*** Block opens ***

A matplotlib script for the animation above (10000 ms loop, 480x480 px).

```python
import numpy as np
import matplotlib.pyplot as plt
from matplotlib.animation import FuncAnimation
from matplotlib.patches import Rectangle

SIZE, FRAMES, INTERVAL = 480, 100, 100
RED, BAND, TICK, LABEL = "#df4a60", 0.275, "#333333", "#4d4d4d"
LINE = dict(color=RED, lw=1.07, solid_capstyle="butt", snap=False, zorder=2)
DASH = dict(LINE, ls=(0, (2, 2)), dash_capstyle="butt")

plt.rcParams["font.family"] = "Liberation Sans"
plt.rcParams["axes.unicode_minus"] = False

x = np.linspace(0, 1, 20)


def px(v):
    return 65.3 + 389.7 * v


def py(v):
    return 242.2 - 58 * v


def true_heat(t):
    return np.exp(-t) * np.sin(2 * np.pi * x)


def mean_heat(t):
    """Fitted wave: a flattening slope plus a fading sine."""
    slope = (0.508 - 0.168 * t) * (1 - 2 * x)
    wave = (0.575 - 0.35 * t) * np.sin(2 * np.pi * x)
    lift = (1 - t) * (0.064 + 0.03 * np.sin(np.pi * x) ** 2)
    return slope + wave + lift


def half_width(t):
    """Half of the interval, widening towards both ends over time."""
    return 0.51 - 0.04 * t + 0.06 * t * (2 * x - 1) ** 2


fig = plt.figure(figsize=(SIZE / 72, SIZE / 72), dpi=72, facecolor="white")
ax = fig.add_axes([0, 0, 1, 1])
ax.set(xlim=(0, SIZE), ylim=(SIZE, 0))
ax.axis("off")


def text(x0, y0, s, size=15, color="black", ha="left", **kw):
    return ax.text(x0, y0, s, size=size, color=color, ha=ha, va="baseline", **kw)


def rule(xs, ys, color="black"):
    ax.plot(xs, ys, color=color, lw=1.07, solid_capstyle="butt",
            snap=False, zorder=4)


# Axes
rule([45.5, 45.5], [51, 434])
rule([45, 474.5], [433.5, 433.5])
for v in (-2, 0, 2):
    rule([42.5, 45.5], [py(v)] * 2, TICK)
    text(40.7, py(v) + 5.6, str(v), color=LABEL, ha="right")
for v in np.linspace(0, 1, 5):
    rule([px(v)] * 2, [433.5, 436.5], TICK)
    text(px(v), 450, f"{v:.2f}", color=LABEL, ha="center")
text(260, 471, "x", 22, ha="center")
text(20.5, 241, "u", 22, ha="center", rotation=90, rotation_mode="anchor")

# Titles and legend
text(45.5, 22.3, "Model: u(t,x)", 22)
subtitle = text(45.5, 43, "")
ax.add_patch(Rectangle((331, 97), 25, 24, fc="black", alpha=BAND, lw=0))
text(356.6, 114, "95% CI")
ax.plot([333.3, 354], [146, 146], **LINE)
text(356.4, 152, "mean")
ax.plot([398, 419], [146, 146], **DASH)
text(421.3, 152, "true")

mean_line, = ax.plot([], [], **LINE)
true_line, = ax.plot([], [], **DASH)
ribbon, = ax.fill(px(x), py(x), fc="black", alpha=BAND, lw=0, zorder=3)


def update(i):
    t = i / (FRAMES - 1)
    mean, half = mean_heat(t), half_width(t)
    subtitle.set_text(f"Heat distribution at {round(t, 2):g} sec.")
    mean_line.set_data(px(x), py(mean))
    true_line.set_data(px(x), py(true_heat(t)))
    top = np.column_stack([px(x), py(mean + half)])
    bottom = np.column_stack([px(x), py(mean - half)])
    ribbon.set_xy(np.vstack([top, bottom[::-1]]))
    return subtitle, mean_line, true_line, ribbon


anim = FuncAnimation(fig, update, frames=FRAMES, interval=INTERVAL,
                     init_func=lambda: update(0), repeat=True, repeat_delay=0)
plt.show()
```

*** Block closes ***

▸ **Your objective**:
Every line of the listing should be printed again exactly.

▸ **Response to this exercise**:
A matplotlib script for the animation above (10000 ms loop, 480x480 px).

```python
import numpy as np
import matplotlib.pyplot as plt
from matplotlib.animation import FuncAnimation
from matplotlib.patches import Rectangle

SIZE, FRAMES, INTERVAL = 480, 100, 100
RED, BAND, TICK, LABEL = "#df4a60", 0.275, "#333333", "#4d4d4d"
LINE = dict(color=RED, lw=1.07, solid_capstyle="butt", snap=False, zorder=2)
DASH = dict(LINE, ls=(0, (2, 2)), dash_capstyle="butt")

plt.rcParams["font.family"] = "Liberation Sans"
plt.rcParams["axes.unicode_minus"] = False

x = np.linspace(0, 1, 20)


def px(v):
    return 65.3 + 389.7 * v


def py(v):
    return 242.2 - 58 * v


def true_heat(t):
    return np.exp(-t) * np.sin(2 * np.pi * x)


def mean_heat(t):
    """Fitted wave: a flattening slope plus a fading sine."""
    slope = (0.508 - 0.168 * t) * (1 - 2 * x)
    wave = (0.575 - 0.35 * t) * np.sin(2 * np.pi * x)
    lift = (1 - t) * (0.064 + 0.03 * np.sin(np.pi * x) ** 2)
    return slope + wave + lift


def half_width(t):
    """Half of the interval, widening towards both ends over time."""
    return 0.51 - 0.04 * t + 0.06 * t * (2 * x - 1) ** 2


fig = plt.figure(figsize=(SIZE / 72, SIZE / 72), dpi=72, facecolor="white")
ax = fig.add_axes([0, 0, 1, 1])
ax.set(xlim=(0, SIZE), ylim=(SIZE, 0))
ax.axis("off")


def text(x0, y0, s, size=15, color="black", ha="left", **kw):
    return ax.text(x0, y0, s, size=size, color=color, ha=ha, va="baseline", **kw)


def rule(xs, ys, color="black"):
    ax.plot(xs, ys, color=color, lw=1.07, solid_capstyle="butt",
            snap=False, zorder=4)


# Axes
rule([45.5, 45.5], [51, 434])
rule([45, 474.5], [433.5, 433.5])
for v in (-2, 0, 2):
    rule([42.5, 45.5], [py(v)] * 2, TICK)
    text(40.7, py(v) + 5.6, str(v), color=LABEL, ha="right")
for v in np.linspace(0, 1, 5):
    rule([px(v)] * 2, [433.5, 436.5], TICK)
    text(px(v), 450, f"{v:.2f}", color=LABEL, ha="center")
text(260, 471, "x", 22, ha="center")
text(20.5, 241, "u", 22, ha="center", rotation=90, rotation_mode="anchor")

# Titles and legend
text(45.5, 22.3, "Model: u(t,x)", 22)
subtitle = text(45.5, 43, "")
ax.add_patch(Rectangle((331, 97), 25, 24, fc="black", alpha=BAND, lw=0))
text(356.6, 114, "95% CI")
ax.plot([333.3, 354], [146, 146], **LINE)
text(356.4, 152, "mean")
ax.plot([398, 419], [146, 146], **DASH)
text(421.3, 152, "true")

mean_line, = ax.plot([], [], **LINE)
true_line, = ax.plot([], [], **DASH)
ribbon, = ax.fill(px(x), py(x), fc="black", alpha=BAND, lw=0, zorder=3)


def update(i):
    t = i / (FRAMES - 1)
    mean, half = mean_heat(t), half_width(t)
    subtitle.set_text(f"Heat distribution at {round(t, 2):g} sec.")
    mean_line.set_data(px(x), py(mean))
    true_line.set_data(px(x), py(true_heat(t)))
    top = np.column_stack([px(x), py(mean + half)])
    bottom = np.column_stack([px(x), py(mean - half)])
    ribbon.set_xy(np.vstack([top, bottom[::-1]]))
    return subtitle, mean_line, true_line, ribbon


anim = FuncAnimation(fig, update, frames=FRAMES, interval=INTERVAL,
                     init_func=lambda: update(0), repeat=True, repeat_delay=0)
plt.show()
```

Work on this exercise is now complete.